Figures

Tables

References

Karwande, SV, Renlund, DG, Olsen, SL, et al (1992) Mediastinitis in heart transplantation.Ann Thorac Surg54,1039-1045. [PubMed] [CrossRef]
 
Frimpong-Boakeng, K, Warnecke, H, Schuler, S, et al Transposition of the greater omentum for the management of mediastinal infection following orthotopic heart transplantation: a case reportJ Heart Transplant1986;5,330-331. [PubMed]
 
Wornom, IL, Maragh, H, Pozez, A, et al Use of the omentum in the management of sternal wound infection after cardiac transplantation.Plast Reconstr Surg1995;95,697-702. [PubMed]
 
Krabatsch, T, Fleck, E, Hetzer, R Treating poststernotomy mediastinitis by transposition of the greater omentum: late angiographic findingsJ Card Surg1995;10,46-51. [PubMed]
 
Karwande, SV, Ensley, RD, Renlund, DG, et al Cardiac retransplantation: a viable option?Ann Thorac Surg1992;54,840-845. [PubMed]
 
NOTE:
Citing articles are presented as examples only.
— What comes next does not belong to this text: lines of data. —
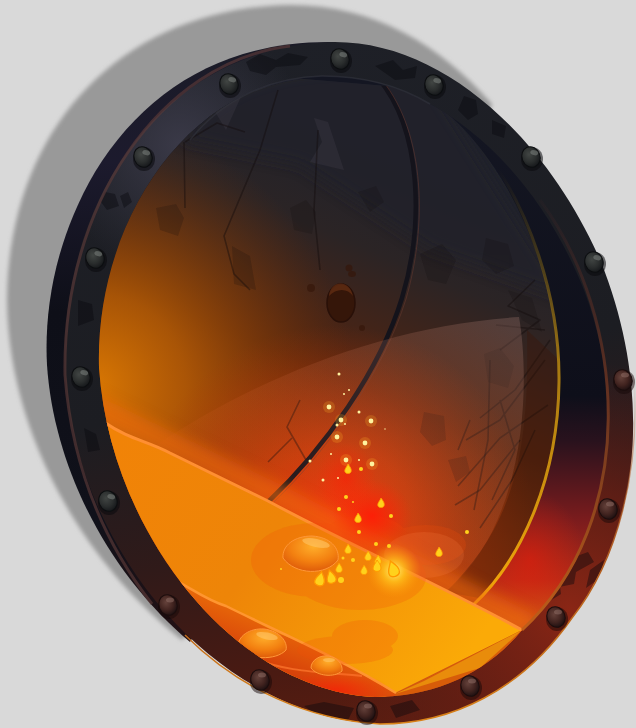
<!DOCTYPE html>
<html lang="en">
<head>
<meta charset="utf-8">
<title>Furnace porthole</title>
<style>
:root{--wall:#d9d9d9;--shadow:#999;--iron:#1d1f25;--night:#10101b;--ember:#e8380a;--lava:#f79a08;--gold:#ffd21c;--crack:#120b0b}
html,body{margin:0;width:636px;height:728px;overflow:hidden;background:var(--wall)}
svg{display:block}
.crack{fill:none;stroke:var(--crack);stroke-width:1.6;opacity:.42;stroke-linejoin:round}
.stain{fill:var(--crack);opacity:.2}
.chip{fill:#08090d;opacity:.42}
.flame{fill:var(--gold);stroke:#ff9a00;stroke-width:.8}
.spark{fill:#fff3a0}
</style>
</head>
<body>
<svg width="636" height="728" viewBox="0 0 636 728" role="img" aria-label="Riveted iron porthole looking into a furnace of molten lava">
<defs>
<linearGradient id="sideIron" x1="0" y1="0" x2="0" y2="1">
<stop offset="0" stop-color="#1b1b27"/><stop offset=".2" stop-color="#1c1a2d"/><stop offset=".45" stop-color="#0e0f18"/><stop offset=".8" stop-color="#10111a"/><stop offset="1" stop-color="#241114"/>
</linearGradient>
<linearGradient id="rimIron" gradientUnits="userSpaceOnUse" x1="260" y1="40" x2="390" y2="724">
<stop offset="0" stop-color="#1e2027"/><stop offset=".5" stop-color="#1c1d22"/><stop offset=".72" stop-color="#301a19"/><stop offset=".9" stop-color="#4a1a12"/><stop offset="1" stop-color="#5a1d10"/>
</linearGradient>
<radialGradient id="rimSheen" gradientUnits="userSpaceOnUse" cx="180" cy="145" r="130">
<stop offset="0" stop-color="#3d3c4b" stop-opacity=".9"/><stop offset="1" stop-color="#3d3c4b" stop-opacity="0"/>
</radialGradient>
<radialGradient id="rimHeat" gradientUnits="userSpaceOnUse" cx="570" cy="610" r="250">
<stop offset="0" stop-color="#8a2615"/><stop offset=".5" stop-color="#6a1f14" stop-opacity=".75"/><stop offset="1" stop-color="#5b1c16" stop-opacity="0"/>
</radialGradient>
<linearGradient id="rimEdge" gradientUnits="userSpaceOnUse" x1="0" y1="380" x2="0" y2="724">
<stop offset="0" stop-color="#a85020" stop-opacity="0"/><stop offset=".5" stop-color="#b05a20"/><stop offset="1" stop-color="#d98218"/>
</linearGradient>
<linearGradient id="chamberWall" gradientUnits="userSpaceOnUse" x1="395" y1="160" x2="250" y2="500">
<stop offset="0" stop-color="#20222b"/><stop offset=".25" stop-color="#2b2425"/><stop offset=".6" stop-color="#54240f"/><stop offset="1" stop-color="#a13a0b"/>
</linearGradient>
<radialGradient id="sideGlow" gradientUnits="userSpaceOnUse" cx="95" cy="385" r="260">
<stop offset="0" stop-color="#d87703"/><stop offset=".35" stop-color="#b45c05" stop-opacity=".85"/><stop offset="1" stop-color="#7a3205" stop-opacity="0"/>
</radialGradient>
<radialGradient id="emberGlow" gradientUnits="userSpaceOnUse" cx="335" cy="525" r="200">
<stop offset="0" stop-color="#f8320a"/><stop offset=".4" stop-color="#d83c08" stop-opacity=".75"/><stop offset="1" stop-color="#a83408" stop-opacity="0"/>
</radialGradient>
<linearGradient id="tunnel" gradientUnits="userSpaceOnUse" x1="540" y1="120" x2="530" y2="620">
<stop offset="0" stop-color="#141622"/><stop offset=".55" stop-color="#0e0f1a"/><stop offset=".64" stop-color="#29121d"/><stop offset=".8" stop-color="#7c1c1d"/><stop offset=".92" stop-color="#b32a18"/><stop offset="1" stop-color="#cf5515"/>
</linearGradient>
<linearGradient id="goldEdge" gradientUnits="userSpaceOnUse" x1="0" y1="170" x2="0" y2="606">
<stop offset="0" stop-color="#6b5a18" stop-opacity="0"/><stop offset=".45" stop-color="#a77a12"/><stop offset="1" stop-color="#f5a80a"/>
</linearGradient>
<linearGradient id="innerLip" gradientUnits="userSpaceOnUse" x1="0" y1="180" x2="0" y2="640">
<stop offset="0" stop-color="#50292a" stop-opacity="0"/><stop offset=".5" stop-color="#6a3420"/><stop offset="1" stop-color="#c56018"/>
</linearGradient>
<linearGradient id="lavaSurface" gradientUnits="userSpaceOnUse" x1="110" y1="440" x2="450" y2="680">
<stop offset="0" stop-color="#f18307"/><stop offset=".45" stop-color="#ee8508"/><stop offset="1" stop-color="#fbaa07"/>
</linearGradient>
<linearGradient id="lavaFront" gradientUnits="userSpaceOnUse" x1="260" y1="595" x2="225" y2="690">
<stop offset="0" stop-color="#ee7808"/><stop offset=".5" stop-color="#dc4c0a"/><stop offset="1" stop-color="#c4230a"/>
</linearGradient>
<linearGradient id="glass" gradientUnits="userSpaceOnUse" x1="500" y1="320" x2="300" y2="550">
<stop offset="0" stop-color="#c9958a" stop-opacity=".23"/><stop offset="1" stop-color="#ff6a30" stop-opacity=".06"/>
</linearGradient>
<radialGradient id="bubbleFill" cx=".55" cy=".3" r=".7">
<stop offset="0" stop-color="#ffae2a"/><stop offset=".6" stop-color="#f38010"/><stop offset="1" stop-color="#df5c0a"/>
</radialGradient>
<radialGradient id="hotSpot">
<stop offset="0" stop-color="#fff27a"/><stop offset=".4" stop-color="#ffc21c" stop-opacity=".8"/><stop offset="1" stop-color="#ff9a08" stop-opacity="0"/>
</radialGradient>
<radialGradient id="redSpot">
<stop offset="0" stop-color="#ff1c06" stop-opacity=".9"/><stop offset="1" stop-color="#ff2a06" stop-opacity="0"/>
</radialGradient>
<radialGradient id="rivetFill" cx=".45" cy=".35" r=".65">
<stop offset="0" stop-color="#414543"/><stop offset=".6" stop-color="#2a2d2d"/><stop offset="1" stop-color="#15171a"/>
</radialGradient>
<radialGradient id="hotRivetFill" cx=".45" cy=".35" r=".65">
<stop offset="0" stop-color="#64413a"/><stop offset=".6" stop-color="#41231f"/><stop offset="1" stop-color="#1d1011"/>
</radialGradient>
<filter id="soften" x="-10%" y="-10%" width="120%" height="120%"><feGaussianBlur stdDeviation="2"/></filter>
<filter id="glowBlur" x="-30%" y="-60%" width="160%" height="220%"><feGaussianBlur stdDeviation="7"/></filter>
<path id="opening" d="M322 76C432 74 534 164 584 290C628 405 614 548 522 630C486 674 434 697 375 697C232 690 110 530 99 368C95 220 190 80 322 76Z"/>
<path id="rim" d="M335 42C445 42 548 140 601 262C650 385 645 520 572 618C522 690 452 724 380 724C225 718 78 560 65 375C58 205 160 45 335 42Z"/>
<path id="glassBack" d="M410 88C500 134 560 270 559 382C558 480 520 562 472 606L300 640L80 500V60Z"/>
<clipPath id="openingClip"><use href="#opening"/></clipPath>
<clipPath id="rimClip"><use href="#rim"/></clipPath>
<clipPath id="wallClip"><use href="#glassBack"/></clipPath>
<g id="rivet"><ellipse cx="1" cy="2" rx="11" ry="12" fill="#090a0d" opacity=".55"/><ellipse rx="9" ry="10.5" transform="rotate(-22)" fill="url(#rivetFill)" stroke="#0c0e10"/><ellipse cx="2" cy="-5" rx="4" ry="2.5" transform="rotate(15)" fill="#7d8380" opacity=".55"/></g>
<g id="hotRivet"><ellipse cx="1" cy="2" rx="11" ry="12" fill="#160808" opacity=".5"/><ellipse rx="9" ry="10.5" transform="rotate(-22)" fill="url(#hotRivetFill)" stroke="#1b0d0d"/><ellipse cx="2" cy="-5" rx="4" ry="2.5" fill="#93716a" opacity=".5"/></g>
<path id="drop" class="flame" d="M0-5C2-2 4 0 3 3C2 5-2 5-3 3C-4 0-1-2 0-5Z"/>
<g id="sparkle"><circle r="6" fill="#ffb52a" opacity=".22"/><circle r="2.4" class="spark"/></g>
</defs>

<rect width="636" height="728" fill="var(--wall)"/>
<path id="castShadow" filter="url(#soften)" fill="var(--shadow)" d="M290 5C375 5 440 45 492 104L400 400L182 640C80 560 8 430 7 300C8 130 120 8 290 5Z"/>
<path id="barrelSide" fill="url(#sideIron)" d="M335 42C225 40 145 90 95 172C55 240 44 310 47 365C54 470 110 575 190 642L330 400Z"/>

<g id="ironRim">
<use href="#rim" fill="url(#rimIron)"/>
<g clip-path="url(#rimClip)">
<rect width="636" height="728" fill="url(#rimSheen)"/>
<rect width="636" height="728" fill="url(#rimHeat)"/>
<path class="chip" d="M246 62l14-8 16 6 12-7 20 4-8 8-24 2-10 8-16-4ZM375 66l18-6 10 10 14-4-2 12-20 2ZM464 96l12 4 2 14-10 6-10-10ZM492 120l14 6-2 12-12-4ZM105 192l10 2 4 12-12 4-6-8ZM120 196l8-4 4 10-8 6ZM78 300l14 4 2 16-16 6ZM84 428l12 6 4 16-12 2ZM566 560l22-8 6 10-18 10-2 12-20 4 4-12ZM545 584l14-6 2 16-16 10-8-6ZM304 706l20-4 30 6-6 12-30-4ZM390 706l22-6 8 10-24 8ZM590 570l14-10-4 18-14 10Z"/>
</g>
<path d="M290 46C160 62 62 205 65 375C72 470 106 545 152 604" fill="none" stroke="#5b3a38" stroke-width="3" opacity=".65"/>
<path d="M634 380C640 470 618 560 572 618C522 690 452 724 380 724C310 720 240 690 185 635" fill="none" stroke="url(#rimEdge)" stroke-width="1.5"/>
</g>

<g id="chamber" clip-path="url(#openingClip)">
<rect x="90" y="70" width="540" height="640" fill="url(#tunnel)"/>
<ellipse cx="530" cy="560" rx="55" ry="70" fill="url(#redSpot)" opacity=".5"/>
<g id="backWall" clip-path="url(#wallClip)">
<rect x="80" y="60" width="500" height="600" fill="url(#chamberWall)"/>
<rect x="80" y="60" width="500" height="600" fill="url(#sideGlow)"/>
<rect x="80" y="60" width="500" height="600" fill="url(#emberGlow)"/>
<path fill="#20222b" opacity=".72" filter="url(#glowBlur)" d="M180 140C225 70 330 55 430 80L570 300L430 250L300 165Z"/>
<path class="stain" d="M156 208l20-4 8 14-6 18-18-6ZM290 208l16-8 10 12-4 22-18-4ZM358 192l18-6 8 16-14 10ZM420 254l22-10 14 16-10 24-18-4ZM486 238l22 6 6 22-18 8-14-14ZM424 412l20 4 2 24-14 6-12-14ZM484 354l16-6 14 18-6 22-20-6ZM232 246l18 10 6 34-22-6ZM448 460l18-4 4 16-14 10ZM508 290l24 8 10 34-20-12Z"/>
<path fill="#6a6774" opacity=".13" d="M314 118l14 4 16 48-34-8 12-20ZM208 100l36-10-18 40Z"/>
<path class="crack" d="M278 90L260 150L224 236L234 274L250 290M184 142L185 208M185 142L217 123L245 132M318 130L314 210L320 270M300 400L287 427L306 460M268 462L292 438M490 360L488 440L474 510M470 420L458 450"/>
<path class="crack" d="M535 280L508 306L540 320L500 350M550 340L515 390L480 418M545 360L500 420L466 440M548 405L500 438L458 486M520 440L480 490L455 505M545 330L496 325M535 430L512 480L480 528M500 400L515 450L492 500"/>
<ellipse cx="341" cy="303" rx="14" ry="19" fill="#351609" stroke="#291008" stroke-width="1.5"/>
<path d="M329 296C330 281 349 278 353 296C348 288 336 288 329 296Z" fill="#7b3a18" opacity=".5"/>
<g fill="#351609" opacity=".65"><circle cx="311" cy="288" r="4"/><circle cx="349" cy="268" r="3.5"/><ellipse cx="352" cy="274" rx="4" ry="3"/><circle cx="362" cy="328" r="3"/></g>
<path id="seam" d="M378 78C422 130 424 225 402 298C380 370 325 448 268 502" fill="none" stroke="#14131b" stroke-width="4.5"/>
<path d="M382 80C426 134 427 227 406 299C384 370 330 448 274 502" fill="none" stroke="#6a3a30" stroke-width="1" opacity=".5"/>
<path id="glassReflection" fill="url(#glass)" d="M152 448C260 375 390 325 519 317C530 380 528 520 448 590L270 500Z"/>
<path d="M527 330C529 440 520 520 446 592L490 600C540 550 562 450 559 360Z" fill="#3a1607" opacity=".35"/>
</g>
<path d="M480 145C530 205 560 300 559 382C558 480 520 562 472 606" fill="none" stroke="url(#goldEdge)" stroke-width="3"/>

<g id="lavaPool">
<path d="M90 405L285 500L530 626" fill="none" stroke="#f06a08" stroke-width="24" opacity=".6" filter="url(#glowBlur)"/>
<path fill="url(#lavaSurface)" d="M90 418L104 422C130 440 145 440 170 453L268 501C340 540 440 585 522 630L395 693L350 710L90 640Z"/>
<path fill="#d95d08" d="M522 630L395 694L375 710H480L540 640Z" opacity=".85"/>
<path fill="#e98c0b" d="M522 630L424 681L395 694L480 668Z"/>
<path id="lavaStep" fill="url(#lavaFront)" d="M130 558C170 575 190 590 212 600C240 612 260 626 290 638C330 655 365 675 396 694L380 712H240L110 600Z"/>
<path d="M160 574C185 582 200 598 226 606C270 628 340 658 396 693" fill="none" stroke="#ff9630" stroke-width="2.5"/>
<path d="M250 657C285 672 320 672 362 676" fill="none" stroke="#ff7a30" stroke-width="2" opacity=".7"/>
<ellipse cx="335" cy="690" rx="55" ry="18" fill="url(#redSpot)" opacity=".7"/>
<path d="M104 422C130 440 145 440 170 453L268 501C340 540 440 585 522 630" fill="none" stroke="#ff8f32" stroke-width="3"/>
<g fill="#f0500a" opacity=".23"><ellipse cx="315" cy="560" rx="64" ry="37"/><ellipse cx="360" cy="577" rx="66" ry="33"/><ellipse cx="426" cy="545" rx="40" ry="20"/><ellipse cx="365" cy="540" rx="44" ry="25"/><ellipse cx="365" cy="636" rx="33" ry="16"/><ellipse cx="345" cy="650" rx="48" ry="14"/></g>
<ellipse cx="424" cy="555" rx="40" ry="23" fill="#ff8a50" opacity=".17"/>
<g id="bubbles" fill="url(#bubbleFill)" stroke="#ff9838" stroke-width="1">
<path d="M283 558C282 545 295 536 312 536C330 537 340 548 338 560C326 576 295 575 283 558Z"/>
<path d="M238 648C237 636 250 628 264 629C280 631 288 642 286 650C276 661 248 660 238 648Z"/>
<path d="M311 668C311 660 320 655 328 656C337 657 343 664 342 671C334 678 317 676 311 668Z"/>
</g>
<g fill="#ffc566" opacity=".6"><ellipse cx="316" cy="543" rx="14" ry="4" transform="rotate(12 316 543)"/><ellipse cx="267" cy="636" rx="11" ry="3.5" transform="rotate(12 267 636)"/><ellipse cx="329" cy="660" rx="6" ry="2"/></g>
</g>

<g id="fire">
<ellipse cx="372" cy="516" rx="40" ry="36" fill="url(#redSpot)"/>
<ellipse cx="346" cy="478" rx="30" ry="36" fill="url(#redSpot)" opacity=".6"/>
<circle cx="394" cy="571" r="27" fill="url(#hotSpot)"/>
<use href="#drop" x="348" y="469"/><use href="#drop" x="381" y="503"/><use href="#drop" x="358" y="518"/><use href="#drop" x="348" y="549"/><use href="#drop" x="368" y="556"/><use href="#drop" x="378" y="560"/><use href="#drop" x="339" y="568"/><use href="#drop" x="364" y="570"/><use href="#drop" x="439" y="552"/>
<use href="#drop" transform="translate(320 579) rotate(12) scale(1.5)"/><use href="#drop" transform="translate(331 577) rotate(-14) scale(1.4)"/><use href="#drop" transform="translate(393 569) rotate(-18) scale(1.7)"/><use href="#drop" transform="translate(377 566) scale(1.2)"/>
<g fill="var(--gold)"><circle cx="361" cy="469" r="2"/><circle cx="346" cy="497" r="2"/><circle cx="339" cy="509" r="2"/><circle cx="391" cy="516" r="2"/><circle cx="359" cy="532" r="2"/><circle cx="376" cy="544" r="2"/><circle cx="389" cy="546" r="2"/><circle cx="353" cy="560" r="2"/><circle cx="343" cy="558" r="1.5"/><circle cx="341" cy="580" r="3"/><circle cx="467" cy="532" r="2"/><circle cx="353" cy="502" r="1"/><circle cx="281" cy="569" r="1"/></g>
<use href="#sparkle" x="329" y="407"/><use href="#sparkle" x="341" y="420"/><use href="#sparkle" x="371" y="421"/><use href="#sparkle" x="337" y="437"/><use href="#sparkle" x="365" y="443"/><use href="#sparkle" x="346" y="460"/><use href="#sparkle" x="372" y="464"/>
<g class="spark"><circle cx="339" cy="374" r="1.5"/><circle cx="344" cy="394" r="1"/><circle cx="349" cy="390" r="1"/><circle cx="359" cy="412" r="1.5"/><circle cx="337" cy="425" r="1.5"/><circle cx="345" cy="424" r="1"/><circle cx="310" cy="461" r="1.5"/><circle cx="323" cy="480" r="1.5"/><circle cx="331" cy="454" r="1"/><circle cx="359" cy="460" r="1"/><circle cx="338" cy="478" r="1"/><circle cx="385" cy="429" r="1" opacity=".5"/></g>
</g>
</g>
<path d="M540 200C628 320 640 520 522 630" fill="none" stroke="url(#innerLip)" stroke-width="3"/>
<path d="M190 140C222 100 270 77 322 76C365 76 400 86 430 104" fill="none" stroke="#33353f" stroke-width="1.5" opacity=".6"/>

<g id="rivets">
<use href="#rivet" x="340" y="59"/><use href="#rivet" x="434" y="85"/><use href="#rivet" x="531" y="157"/><use href="#rivet" x="594" y="262"/>
<use href="#hotRivet" x="623" y="380"/><use href="#hotRivet" x="608" y="509"/><use href="#hotRivet" x="556" y="617"/><use href="#hotRivet" x="470" y="686"/><use href="#hotRivet" x="366" y="711"/><use href="#hotRivet" x="260" y="680"/><use href="#hotRivet" x="168" y="605"/>
<use href="#rivet" x="108" y="501"/><use href="#rivet" x="81" y="377"/><use href="#rivet" x="95" y="258"/><use href="#rivet" x="143" y="157"/><use href="#rivet" x="229" y="84"/>
</g>
</svg>
</body>
</html>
In non-demo SCM6 implementation, integration with CrossRef’s "Cited By" API will populate this tab (http://www.crossref.org/citedby.html).

Some tools below are only available to our subscribers or users with an online account.

Related Content

Customize your page view by dragging & repositioning the boxes below.

  • CHEST Journal
    Print ISSN: 0012-3692
    Online ISSN: 1931-3543